You are on page 1of 3

Nicole Anderson

Language and Literacy


9/29/15
Gumiko Monobe
Multicultural Literature and Response
The main purpose of this reading was to inform the reader about why reading literature
from other countries or from other cultures gives the reader more insight about the world and
about people as a whole. I believe that it is important for schools to have books or stories from
other countries or other groups of people so that the students are informed that not everyone is
exactly the same. Teachers need to tell their students that it is okay if they are not. Everyone is
different and it is important for children to learn this at a young age so that they will know this
for the future and for the rest of their lives.
One of the sentences that I liked from the reading was in the beginning of the article.
According to Cai (1998), multicultural literature is a critical component of this movement, a
tool that can be used to reach its goal: diversity and equity in education (p. 318) (Oswald &
Smolen, 2). The reason that I liked this quote so much is because this is one of my values for
my classroom when I become a teacher. I want my classroom to show equality and I want
everyone in my classroom to have respect for one another. I want people to treat others the way
they would want to be treated. Everyone is different; which is what makes each individual
unique. Each childs look, attitude, interests, etc. makes the classroom the way it is and creates
the classroom environment.
Another sentence that I liked from the reading was from the Criteria for Selection of
Multicultural Literature section from the reading. Once purpose is established, it is important
for educators to be acquainted with criteria to determine honesty, authenticity, and quality in
multicultural literature (Oswald & Smolen, 3). I like this quote because teachers should be

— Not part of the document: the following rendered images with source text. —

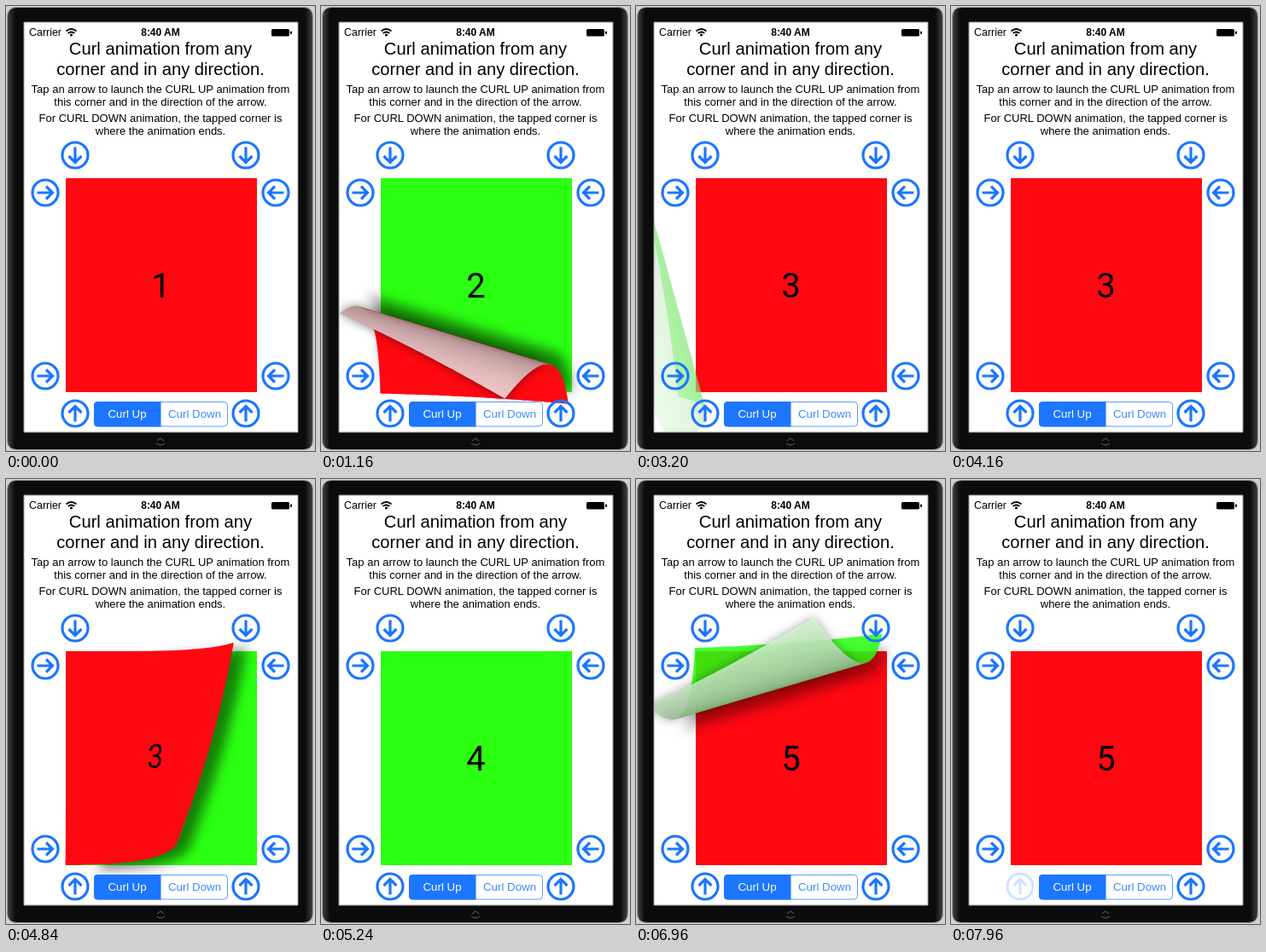
Animation of 362 by 522 pixels, one loop 8 s. Source, as an HTML page with a canvas:

```html
<!DOCTYPE html>
<html>
<head>
<meta charset="utf-8">
<title>Page curl</title>
<style>
  html, body { margin: 0; width: 100%; height: 100%; overflow: hidden; background: #fff; }
  canvas, svg { position: absolute; left: 0; top: 0; width: 362px; height: 522px; }
  text { font-family: "Liberation Sans", Arial, sans-serif; text-anchor: middle; }
  .title { font-size: 20.2px; }
  .note { font-size: 13px; }
  .button { fill: none; stroke: #1c76ff; stroke-width: 3.2; }
</style>
</head>
<body>
<canvas id="stage" width="362" height="522"></canvas>
<svg id="ui" viewBox="0 0 362 522">
  <defs>
    <linearGradient id="rim">
      <stop offset="0" stop-color="#444"/><stop offset=".025" stop-color="#0c0c0c"/>
      <stop offset=".975" stop-color="#0c0c0c"/><stop offset="1" stop-color="#444"/>
    </linearGradient>
  </defs>
  <path fill="#d0d0d0" fill-rule="evenodd" d="M0 0H362V522H0ZM21 19V500H342V19Z"/>
  <path fill="url(#rim)" stroke="#999" fill-rule="evenodd" d="M13 1.500H348Q359.500 1.500 359.500 13V509Q359.500 520.500 348 520.500H13Q1.500 520.500 1.500 509V13Q1.500 1.500 13 1.500Z M21 19V500H342V19Z"/>
  <path d="M177 510l4 -3 4 3M176 513q5 4 10 0" fill="none" stroke="#666"/>

  <text x="46" y="35" font-size="12.4">Carrier</text>
  <g fill="none" stroke="#000" stroke-width="1.7">
    <path d="M70.5 29.5q6 -5 12 0M72.7 32q3.8 -3 7.6 0"/>
    <circle cx="76.5" cy="34" r=".7"/>
  </g>
  <text x="181" y="35" font-size="12" font-weight="bold">8:40 AM</text>
  <rect x="311" y="27" width="21" height="8.5" rx="1.5"/>
  <rect x="333" y="29.5" width="2" height="3.5" rx="1"/>

  <text class="title" x="181" y="57">Curl animation from any</text>
  <text class="title" x="181" y="81">corner and in any direction.</text>
  <text class="note" x="181" y="102">Tap an arrow to launch the CURL UP animation from</text>
  <text class="note" x="181" y="117">this corner and in the direction of the arrow.</text>
  <text class="note" x="181" y="136">For CURL DOWN animation, the tapped corner is</text>
  <text class="note" x="181" y="151">where the animation ends.</text>

  <rect x="103.5" y="464.5" width="156" height="28.5" rx="4" fill="none" stroke="#5a9bff"/>
  <path d="M181.500 464H107.500q-4.500 0 -4.500 4V489q0 4.500 4.500 4.500H181.500Z" fill="#1c76ff"/>
  <text x="142" y="483" font-size="13.3" fill="#fff">Curl Up</text>
  <text x="221" y="483" font-size="13.3" fill="#3d8aff">Curl Down</text>
</svg>
<script>
const LOOP = 8000, RADIUS = 150, SPEED = 0.6, CURL_TIME = 900;
const PAGE = { x: 70, y: 202, w: 224, h: 251 };
const RED = [255, 8, 18], GREEN = [43, 255, 18];

// Button centres with the rotation of their arrow.
const buttons = [
  [81, 175, 90], [281, 175, 90], [46, 219, 0], [316, 219, 180],
  [46, 434, 0], [316, 434, 180], [81, 478, -90], [281, 478, -90]
].map(([x, y, turn]) => {
  const g = document.createElementNS('http://www.w3.org/2000/svg', 'g');
  g.setAttribute('class', 'button');
  g.setAttribute('transform', `translate(${x} ${y}) rotate(${turn})`);
  g.innerHTML = '<circle r="15"/><path d="M-9.500 0H8M1 -7.500L8.500 0L1 7.500"/>';
  document.getElementById('ui').append(g);
  return g;
});

// Each curl: release time, button, starting corner height, arrow heading
// and the side to which the curl leans away from that heading.
const curls = [
  { start: 550, button: 1, y: 202, heading: Math.PI / 2, lean: 1 },
  { start: 2490, button: 3, y: 202, heading: Math.PI, lean: -1 },
  { start: 4430, button: 5, y: 453, heading: Math.PI, lean: 1 },
  { start: 6320, button: 7, y: 453, heading: -Math.PI / 2, lean: -1 },
  { start: 8040, button: 6, y: 453, heading: -Math.PI / 2, lean: 1 }
];

const ctx = document.getElementById('stage').getContext('2d');
const layer = document.createElement('canvas');
layer.width = 362;
layer.height = 522;
const pen = layer.getContext('2d');

const rgb = c => `rgb(${c.map(Math.round)})`;
const clamp = v => Math.min(1, Math.max(0, v));
const pageColor = n => n % 2 ? RED : GREEN;

function drawPage(c, n) {
  c.fillStyle = rgb(pageColor(n));
  c.fillRect(PAGE.x, PAGE.y, PAGE.w, PAGE.h);
  c.fillStyle = '#000';
  c.font = '400 40px Roboto, sans-serif';
  c.textAlign = 'center';
  c.fillText(n, 181.5, 341.5);
}

function backColor(n, angle, alpha) {
  const light = 1 - alpha * (0.4 + 0.45 * Math.cos(angle));
  return rgb(pageColor(n).map(v => (v * 0.18 + 255 * 0.82) * light));
}

// Distance u from the tapped corner, after wrapping round the cylinder.
const wrap = (u, front) =>
  u >= front ? u : front - RADIUS * Math.sin((front - u) / RADIUS);

// Paint one band of the page, u from a to b, at its wrapped place.
function paintBand(curl, a, b) {
  const { n, front, heading, alpha } = curl;
  const from = wrap(a, front), k = (wrap(b, front) - from) / (b - a);
  if (Math.abs(k) < 1e-4) return;
  const angle = (front - (a + b) / 2) / RADIUS;
  pen.save();
  pen.translate(294, curl.y);
  pen.rotate(heading);
  pen.translate(from - k * a, 0);
  pen.scale(k, 1);
  pen.beginPath();
  pen.rect(a - 0.8, -500, b - a + 1.6, 1000);
  pen.clip();
  pen.rotate(-heading);
  pen.translate(-294, -curl.y);
  if (angle <= Math.PI / 2) drawPage(pen, n);
  else {
    pen.fillStyle = backColor(n, angle, alpha);
    pen.fillRect(PAGE.x, PAGE.y, PAGE.w, PAGE.h);
  }
  pen.restore();
}

// Fill the layer with the part of the page between two bend angles.
function paintPart(curl, lowAngle, highAngle) {
  pen.clearRect(0, 0, 362, 522);
  const high = Math.min(curl.front - lowAngle * RADIUS, 400);
  const low = Math.max(curl.front - highAngle * RADIUS, 0);
  for (let u = high; u > low; u -= 4) paintBand(curl, Math.max(u - 4, low), u);
}

function stampLayer(alpha) {
  ctx.globalAlpha = alpha;
  ctx.drawImage(layer, 0, 0);
  ctx.globalAlpha = 1;
}

function stampShadow(curl, alpha, offset, blur) {
  ctx.save();
  ctx.filter = `brightness(0) blur(${blur}px)`;
  ctx.globalAlpha = alpha;
  ctx.drawImage(layer, -Math.cos(curl.heading) * offset, -Math.sin(curl.heading) * offset);
  ctx.restore();
}

function drawCurl({ y, heading, lean }, n, front) {
  const curl = {
    y, n, front,
    heading: heading + lean * (0.46 - 0.00045 * front),
    alpha: 1 - clamp((front - 370) / 110)
  };
  const shade = 1 - clamp((front - 370) / 50);
  paintPart(curl, 0.4, Math.PI / 2);
  stampShadow(curl, 0.5 * shade, 16, 7);
  paintPart(curl, -9, Math.PI / 2);
  stampLayer(curl.alpha);
  paintPart(curl, Math.PI / 2, 9);
  stampShadow(curl, 0.5 * shade, 0, 6);
  stampLayer(curl.alpha);
}

function draw(t) {
  ctx.fillStyle = '#fff';
  ctx.fillRect(0, 0, 362, 522);
  const done = curls.filter(c => t >= c.start + CURL_TIME).length;
  const curl = curls[done];
  const age = t - curl.start;
  if (age > 0) {
    drawPage(ctx, done + 2);
    drawCurl(curl, done + 1, age * SPEED);
  } else drawPage(ctx, done + 1);

  buttons.forEach(b => b.setAttribute('opacity', 1));
  for (const c of curls) {
    const since = t - c.start;
    if (since > -120) buttons[c.button].setAttribute('opacity', 0.2 + 0.8 * clamp(since / 250));
  }
}

function tick() {
  draw(performance.now() % LOOP);
  requestAnimationFrame(tick);
}
tick();
</script>
</body>
</html>
```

enforcing equality and kindness in the classroom. Teachers want their students to feel like they
are in a safe and comfortable environment. If the children feel like they are being judged or they
feel out of place, then they will not be motivated or willing to come to school. We want everyone
to feel welcome in the classroom and to have the children feel like they belong in school.
From the reading, I am curious to know why authors write about other cultures beyond
their own. How can an author possibly know about a culture if they are not part of the religion or
from that country? Maybe if they lived in that country for a short period of time, then I could see
how they could write about it. But without experiencing a specific place or a group of people for
themselves, then how can they possibly be considered an expert on that culture in order to write
about it?

Work Cited Page


Cai, M. (1998). Multiple definitions of multicultural literature: Is the debate really just ivory
tower bickering? The New Advocate. 11(4), 311-324.
Smolen, L. A., & Oswald, R. A. (Eds.). (2010). Multicultural Literature and Response:
Affirming Diverse Voices: Affirming Diverse Voices. Santa Barbara, CA: ABC-CLIO.